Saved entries
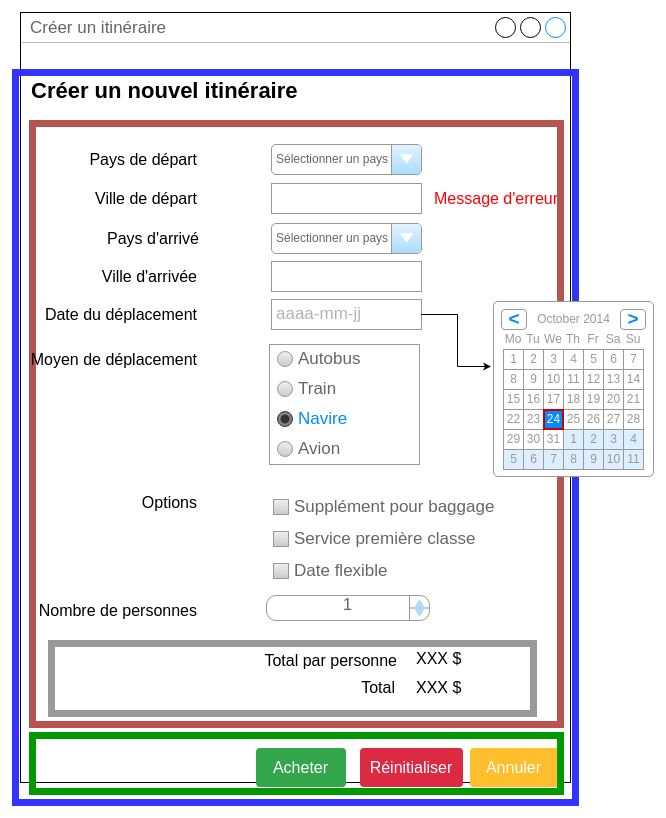
<!DOCTYPE html>
<html lang="fr">
<head>
<meta charset="utf-8">
<title>Créer un itinéraire</title>
<style>
:root {
  --ink: #000; --text: #666; --muted: #999; --line: #999; --hint: #b3b3b3;
  --accent: #008cff; --pale: #ddeeff; --error: #f00;
  --page-frame: #33f; --form-frame: #b85450; --total-frame: #999; --action-frame: #009900;
  --buy: #33a64c; --reset: #dc2a43; --cancel: #ffbe2b; --selected-edge: #c00;
}
* { box-sizing: border-box; margin: 0; padding: 0; }
html, body { width: 666px; height: 818px; overflow: hidden; background: #fff; }
body { font: 16px/20px "Liberation Sans", Arial, sans-serif; color: var(--ink); white-space: nowrap; }
.canvas { position: relative; width: 666px; height: 818px; overflow: hidden; }
.window, .frame, .page-title, .form, .error, .link, .calendar { position: absolute; }

.window { left: 20px; top: 12px; width: 551px; height: 771px; border: 1px solid var(--ink); }
.titlebar { display: flex; align-items: center; justify-content: space-between; height: 30px; padding: 0 4px 0 9px; border-bottom: 1px solid #bbb; font-size: 17px; color: var(--text); }
.controls { display: flex; gap: 4px; }
.controls span { width: 21px; height: 21px; border: 1px solid var(--ink); border-radius: 50%; }
.controls span:last-child { border-color: var(--accent); }

.frame { border: 7px solid; }
.page-frame { left: 12px; top: 69px; width: 567px; height: 737px; border-color: var(--page-frame); }
.form-frame { left: 29px; top: 120px; width: 535px; height: 608px; border-color: var(--form-frame); }
.page-title { left: 31px; top: 78px; font-size: 22px; line-height: 26px; }

.form { left: 29px; top: 140px; display: grid; grid-template-columns: 168px 164px; column-gap: 74px; grid-template-rows: 39px 39px 40px 37px 39px 141px 112px 42px; align-items: center; }
.label { justify-self: end; }
.label.nudge { margin: 1px -2px 0 0; }
.label.top { align-self: start; padding-top: 16px; }
.label.options-label { padding-top: 18px; }
.label.people { padding-top: 5px; }
.field { width: 151px; height: 31px; border: 1px solid var(--line); background: #fff; }
.select { display: flex; border-radius: 5px; overflow: hidden; font-size: 12px; line-height: 29px; color: var(--text); }
.select.arrival { margin-top: 1px; }
.select span { flex: 1; padding-left: 4px; }
.select svg { flex: none; width: 30px; height: 29px; border-left: 1px solid var(--line); background: linear-gradient(#e3f2ff, #aaddff); }
.date { padding-left: 4px; font-size: 17px; line-height: 27px; color: var(--hint); }
.error { left: 434px; top: 189px; color: var(--error); }

.radios { width: 151px; height: 121px; margin-left: -2px; border: 1px solid var(--line); list-style: none; font-size: 17px; color: var(--text); }
.radios li { display: flex; align-items: center; gap: 5px; height: 30px; padding: 0 0 2px 7px; }
.radios i { flex: none; width: 16px; height: 16px; border: 1px solid var(--line); border-radius: 50%; background: linear-gradient(#eee, #ccc); }
.radios .chosen { color: var(--accent); }
.radios .chosen i { border: 1px solid #333; background: radial-gradient(circle, #333 0 4px, #888 5px, #777 8px); }

.checks { align-self: end; margin-left: 2px; list-style: none; font-size: 17px; color: var(--text); }
.checks li { display: flex; align-items: center; gap: 5px; height: 32px; }
.checks i { flex: none; width: 16px; height: 16px; border: 1px solid var(--line); background: linear-gradient(#eee, #ccc); }

.stepper { display: flex; width: 164px; height: 26px; margin-left: -5px; border: 1px solid var(--line); border-radius: 10px; overflow: hidden; background: #fff; font-size: 17px; line-height: 18px; color: var(--text); }
.stepper span { flex: 1; padding-left: 19px; text-align: center; }
.stepper svg { flex: none; width: 20px; height: 24px; border-left: 1px solid var(--line); }

.totals { left: 48px; top: 640px; width: 489px; height: 77px; border-color: var(--total-frame); display: grid; grid-template-columns: 342px auto; column-gap: 19px; grid-template-rows: 27px 27px; align-items: center; }
.totals dt { justify-self: end; }
.totals dt:nth-of-type(2) { margin-right: 2px; }
.totals dd:first-of-type { margin-top: -4px; }

.actions { left: 29px; top: 732px; width: 535px; height: 63px; border-color: var(--action-frame); display: flex; justify-content: flex-end; padding-top: 8.5px; overflow: hidden; }
.button { flex: none; height: 39.5px; line-height: 40px; border-radius: 4px; text-align: center; text-decoration: none; color: #fff; }
.buy { width: 90px; margin-right: 14px; background: var(--buy); }
.reset { width: 103px; margin-right: 7px; background: var(--reset); }
.cancel { width: 88px; margin-right: -0.5px; border-radius: 4px 0 0 4px; background: var(--cancel); }

.link { left: 0; top: 0; }
.calendar { left: 493px; top: 301px; width: 161px; height: 176px; padding: 7px 7px 0; border: 1px solid var(--line); border-radius: 5px; background: #fff; font-size: 12px; color: var(--muted); }
.month { display: flex; justify-content: space-between; align-items: center; height: 21px; }
.month span { margin-top: -2px; }
.arrow { width: 26px; height: 21px; border: 1px solid var(--line); border-radius: 4px; font-size: 19px; line-height: 18px; font-weight: bold; text-align: center; text-decoration: none; color: var(--accent); }
.weekdays, .days { display: grid; grid-template-columns: repeat(7, 20px); text-align: center; margin-left: 2px; }
.weekdays { height: 19px; width: 141px; line-height: 18px; }
.days { width: 141px; border: solid var(--line); border-width: 1px 0 0 1px; }
.days span { height: 20px; line-height: 19px; border: solid var(--line); border-width: 0 1px 1px 0; }
.days .next { background: var(--pale); }
.days .selected { position: relative; height: 21px; margin: -1px 0 0 -1px; line-height: 17px; background: var(--accent); color: #fff; border: 2px solid var(--selected-edge); }
</style>
</head>
<body>
<main class="canvas">
  <section class="window">
    <header class="titlebar"><span>Créer un itinéraire</span><div class="controls"><span></span><span></span><span></span></div></header>
  </section>
  <div class="frame page-frame"></div>
  <h1 class="page-title">Créer un nouvel itinéraire</h1>
  <p class="error">Message d'erreur</p>
  <div class="frame form-frame"></div>

  <section class="form">
    <span class="label">Pays de départ</span>
    <div class="field select"><span>Sélectionner un pays</span><svg viewBox="0 0 30 29"><polygon points="8,9 22,9 15,19" fill="#fff"/></svg></div>
    <span class="label">Ville de départ</span>
    <div class="field"></div>
    <span class="label nudge">Pays d'arrivé</span>
    <div class="field select arrival"><span>Sélectionner un pays</span><svg viewBox="0 0 30 29"><polygon points="8,9 22,9 15,19" fill="#fff"/></svg></div>
    <span class="label">Ville d'arrivée</span>
    <div class="field"></div>
    <span class="label">Date du déplacement</span>
    <div class="field date">aaaa-mm-jj</div>
    <span class="label top">Moyen de déplacement</span>
    <ul class="radios">
      <li><i></i>Autobus</li>
      <li><i></i>Train</li>
      <li class="chosen"><i></i>Navire</li>
      <li><i></i>Avion</li>
    </ul>
    <span class="label top options-label">Options</span>
    <ul class="checks">
      <li><i></i>Supplément pour baggage</li>
      <li><i></i>Service première classe</li>
      <li><i></i>Date flexible</li>
    </ul>
    <span class="label people">Nombre de personnes</span>
    <div class="stepper"><span>1</span><svg viewBox="0 0 20 24"><path d="M5 11L9 4Q10 2 11 4L15 11ZM5 13L9 20Q10 22 11 20L15 13Z" fill="#aaddff"/><path d="M0 12H20" stroke="#999"/></svg></div>
  </section>

  <dl class="frame totals">
    <dt>Total par personne</dt><dd>XXX $</dd>
    <dt>Total</dt><dd>XXX $</dd>
  </dl>

  <nav class="frame actions">
    <a class="button buy" href="#">Acheter</a>
    <a class="button reset" href="#">Réinitialiser</a>
    <a class="button cancel" href="#">Annuler</a>
  </nav>

  <svg class="link" width="666" height="818" viewBox="0 0 666 818">
    <path d="M421 314.5H457.5V366.5H486" fill="none" stroke="#000"/>
    <polygon points="491,366.5 483,362.5 485,366.5 483,370.5"/>
  </svg>

  <aside class="calendar">
    <div class="month"><a class="arrow" href="#">&lt;</a><span>October 2014</span><a class="arrow" href="#">&gt;</a></div>
    <div class="weekdays"><span>Mo</span><span>Tu</span><span>We</span><span>Th</span><span>Fr</span><span>Sa</span><span>Su</span></div>
    <div class="days">
      <span>1</span><span>2</span><span>3</span><span>4</span><span>5</span><span>6</span><span>7</span>
      <span>8</span><span>9</span><span>10</span><span>11</span><span>12</span><span>13</span><span>14</span>
      <span>15</span><span>16</span><span>17</span><span>18</span><span>19</span><span>20</span><span>21</span>
      <span>22</span><span>23</span><span class="selected">24</span><span>25</span><span>26</span><span>27</span><span>28</span>
      <span>29</span><span>30</span><span>31</span><span class="next">1</span><span class="next">2</span><span class="next">3</span><span class="next">4</span>
      <span class="next">5</span><span class="next">6</span><span class="next">7</span><span class="next">8</span><span class="next">9</span><span class="next">10</span><span class="next">11</span>
    </div>
  </aside>
</main>
</body>
</html>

§ EXERCISE INSTRUCTIONS
Beginning with the line that has "818px; overflow: hidden; background: #fff;" and ending with the line that has "5px; height: 30px;", set down the lines above exactly and include no others.

§ RESPONSE TO THE TASK
html, body { width: 666px; height: 818px; overflow: hidden; background: #fff; }
body { font: 16px/20px "Liberation Sans", Arial, sans-serif; color: var(--ink); white-space: nowrap; }
.canvas { position: relative; width: 666px; height: 818px; overflow: hidden; }
.window, .frame, .page-title, .form, .error, .link, .calendar { position: absolute; }

.window { left: 20px; top: 12px; width: 551px; height: 771px; border: 1px solid var(--ink); }
.titlebar { display: flex; align-items: center; justify-content: space-between; height: 30px; padding: 0 4px 0 9px; border-bottom: 1px solid #bbb; font-size: 17px; color: var(--text); }
.controls { display: flex; gap: 4px; }
.controls span { width: 21px; height: 21px; border: 1px solid var(--ink); border-radius: 50%; }
.controls span:last-child { border-color: var(--accent); }

.frame { border: 7px solid; }
.page-frame { left: 12px; top: 69px; width: 567px; height: 737px; border-color: var(--page-frame); }
.form-frame { left: 29px; top: 120px; width: 535px; height: 608px; border-color: var(--form-frame); }
.page-title { left: 31px; top: 78px; font-size: 22px; line-height: 26px; }

.form { left: 29px; top: 140px; display: grid; grid-template-columns: 168px 164px; column-gap: 74px; grid-template-rows: 39px 39px 40px 37px 39px 141px 112px 42px; align-items: center; }
.label { justify-self: end; }
.label.nudge { margin: 1px -2px 0 0; }
.label.top { align-self: start; padding-top: 16px; }
.label.options-label { padding-top: 18px; }
.label.people { padding-top: 5px; }
.field { width: 151px; height: 31px; border: 1px solid var(--line); background: #fff; }
.select { display: flex; border-radius: 5px; overflow: hidden; font-size: 12px; line-height: 29px; color: var(--text); }
.select.arrival { margin-top: 1px; }
.select span { flex: 1; padding-left: 4px; }
.select svg { flex: none; width: 30px; height: 29px; border-left: 1px solid var(--line); background: linear-gradient(#e3f2ff, #aaddff); }
.date { padding-left: 4px; font-size: 17px; line-height: 27px; color: var(--hint); }
.error { left: 434px; top: 189px; color: var(--error); }

.radios { width: 151px; height: 121px; margin-left: -2px; border: 1px solid var(--line); list-style: none; font-size: 17px; color: var(--text); }
.radios li { display: flex; align-items: center; gap: 5px; height: 30px; padding: 0 0 2px 7px; }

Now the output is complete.